In many recent cases, Children of the 90s data has been used to answer questions that were not even dreamed of when the project was set up, a point stressed by Lawlor. “Take one recent example: scientists have come to suspect that mothers who put on too much weight early in pregnancy may give birth to overweight babies who grow up to be fatter than average and have predispositions to heart disease in adult life.”
It is an intriguing theory. However, finding evidence to back it proved to be tricky – until the Children of the 90s stepped in. It had data about its cohort of mothers and their changing weights during pregnancy as well as details about the weights and health of their children over the years.
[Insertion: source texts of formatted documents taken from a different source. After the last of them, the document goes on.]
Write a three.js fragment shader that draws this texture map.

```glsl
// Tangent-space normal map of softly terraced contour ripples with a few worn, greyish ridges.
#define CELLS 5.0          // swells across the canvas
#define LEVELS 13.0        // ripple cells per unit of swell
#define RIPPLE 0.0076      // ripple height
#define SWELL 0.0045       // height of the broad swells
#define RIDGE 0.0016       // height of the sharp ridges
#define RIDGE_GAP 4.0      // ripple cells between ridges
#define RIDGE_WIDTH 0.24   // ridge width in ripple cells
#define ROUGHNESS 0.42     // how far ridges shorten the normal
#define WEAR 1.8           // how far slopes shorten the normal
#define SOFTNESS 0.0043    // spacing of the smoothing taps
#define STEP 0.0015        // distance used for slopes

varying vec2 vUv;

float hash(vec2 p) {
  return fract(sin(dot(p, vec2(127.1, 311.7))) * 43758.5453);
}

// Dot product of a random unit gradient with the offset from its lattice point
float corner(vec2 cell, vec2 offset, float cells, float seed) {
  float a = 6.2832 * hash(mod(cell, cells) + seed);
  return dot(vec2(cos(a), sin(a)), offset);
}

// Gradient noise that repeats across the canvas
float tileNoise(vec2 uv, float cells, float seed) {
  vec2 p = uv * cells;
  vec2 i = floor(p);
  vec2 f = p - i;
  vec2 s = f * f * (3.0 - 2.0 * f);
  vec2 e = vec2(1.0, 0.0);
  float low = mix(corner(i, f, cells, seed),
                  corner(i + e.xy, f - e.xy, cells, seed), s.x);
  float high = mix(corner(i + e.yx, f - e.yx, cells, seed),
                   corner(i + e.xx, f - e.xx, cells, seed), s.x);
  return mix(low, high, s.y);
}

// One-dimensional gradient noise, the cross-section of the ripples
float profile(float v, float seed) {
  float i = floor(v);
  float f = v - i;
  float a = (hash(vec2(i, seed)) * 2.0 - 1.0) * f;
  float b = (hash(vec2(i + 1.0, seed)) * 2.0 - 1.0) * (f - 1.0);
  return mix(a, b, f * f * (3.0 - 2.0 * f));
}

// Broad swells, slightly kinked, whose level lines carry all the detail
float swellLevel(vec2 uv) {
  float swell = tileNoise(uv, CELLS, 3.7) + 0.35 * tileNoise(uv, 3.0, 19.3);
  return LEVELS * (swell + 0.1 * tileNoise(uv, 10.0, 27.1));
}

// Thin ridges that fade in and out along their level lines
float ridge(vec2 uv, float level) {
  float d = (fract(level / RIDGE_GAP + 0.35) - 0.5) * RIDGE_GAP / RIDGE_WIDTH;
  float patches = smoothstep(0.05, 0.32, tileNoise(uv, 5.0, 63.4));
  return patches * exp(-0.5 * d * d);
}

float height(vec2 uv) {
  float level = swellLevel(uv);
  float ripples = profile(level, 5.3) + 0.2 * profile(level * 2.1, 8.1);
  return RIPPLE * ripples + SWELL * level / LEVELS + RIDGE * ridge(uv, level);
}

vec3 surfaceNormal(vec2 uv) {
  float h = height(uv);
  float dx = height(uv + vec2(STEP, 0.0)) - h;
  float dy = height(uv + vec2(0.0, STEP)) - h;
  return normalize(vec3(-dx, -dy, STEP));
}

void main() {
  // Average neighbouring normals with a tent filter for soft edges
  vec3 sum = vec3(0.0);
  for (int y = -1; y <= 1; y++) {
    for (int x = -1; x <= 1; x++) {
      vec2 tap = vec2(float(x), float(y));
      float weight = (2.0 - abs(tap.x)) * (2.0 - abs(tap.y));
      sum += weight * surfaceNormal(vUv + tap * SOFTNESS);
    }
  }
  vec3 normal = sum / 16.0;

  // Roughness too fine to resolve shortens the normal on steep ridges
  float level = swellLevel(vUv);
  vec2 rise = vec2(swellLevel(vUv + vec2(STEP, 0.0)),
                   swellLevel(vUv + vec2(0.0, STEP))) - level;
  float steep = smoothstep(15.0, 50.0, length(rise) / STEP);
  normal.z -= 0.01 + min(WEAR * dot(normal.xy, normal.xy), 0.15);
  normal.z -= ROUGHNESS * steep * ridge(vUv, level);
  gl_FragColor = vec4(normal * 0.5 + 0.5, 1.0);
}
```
“We looked back at our data and, yes, we found that children of mothers who put on most weight in early pregnancy were more likely to be fatter and to be more at risk of cardiovascular disease,” she added. By the age of nine, children of these women were 2.2lb (1kg) heavier, had larger waists by just under an inch, two pounds more body fat and slightly higher blood pressure. “The thesis still needs more work, of course,” said Lawlor. “Mothers need to be well-fed during pregnancy and we don’t want them being frightened off food.”
Nevertheless, the finding gives a clear indication of the project’s value. We have learned much from Bristol’s mothers and offspring and now new sources of information are being exploited, from fathers who are belatedly being enrolled to the project, as well as the first children who have been born to the Children of the 90s. Around 70 such offspring, the project’s third generation, are now waiting to be enrolled. These babies are known as Coco90s – the project’s newly enrolled fathers are known affectionately as CocoPops – and will be studied with typical vigour and detail.
“In a sense, we have only just started,” says Molloy. “We are going to follow several generations from birth to death. How we think about our health and the factors that influence it will never be the same.”
‘I feel good because I’m helping people’
THE MUM: Kate Calver, 50, secondary school teacher
Just before giving birth to Sophie, I was approached by the research team who asked me to be in the study. After Sophieshe was born, they asked for the placenta, which I believe they’ve still got. If it helped with their research, and would help parents and children in the future, who would say no? The researchers aren’t bound to give you the results of tests, so you are in no danger of being told that something was seriously wrong. Although I was told I was anaemic, which I wasn’t aware of before.
I feel quite proud to be part of the project. My other daughter is at university studying health; without people like us supplying data, she’d have nothing to study. There’s 21 years’ worth of samples and data stored about Sophie and myself. I don’t know what the future holds. Who knows? It could be valuable to us one day.
THE DAUGHTER: Sophie, 19, student
Mum told me I was part of the study and the researchers explained it to me when I was around six. There were other kids in my class who were part of the group, so it didn’t feel odd. I didn’t mind going along for the tests. I just thought it was the norm.
When I was younger, I enjoyed getting all the data such as scans of my liver or the results from the accelerometer that showed all the running around I’d done that week.
Being a participant hasn’t made me more health-conscious but I did have a body scan that identified which were my strong and weak bones, which helped explain why I’d broken some.
Being involved makes me feel good because I’m helping people. I try and keep up to date with the research the project generates. If I have a child in the future, I’ll definitely want her or him to be included.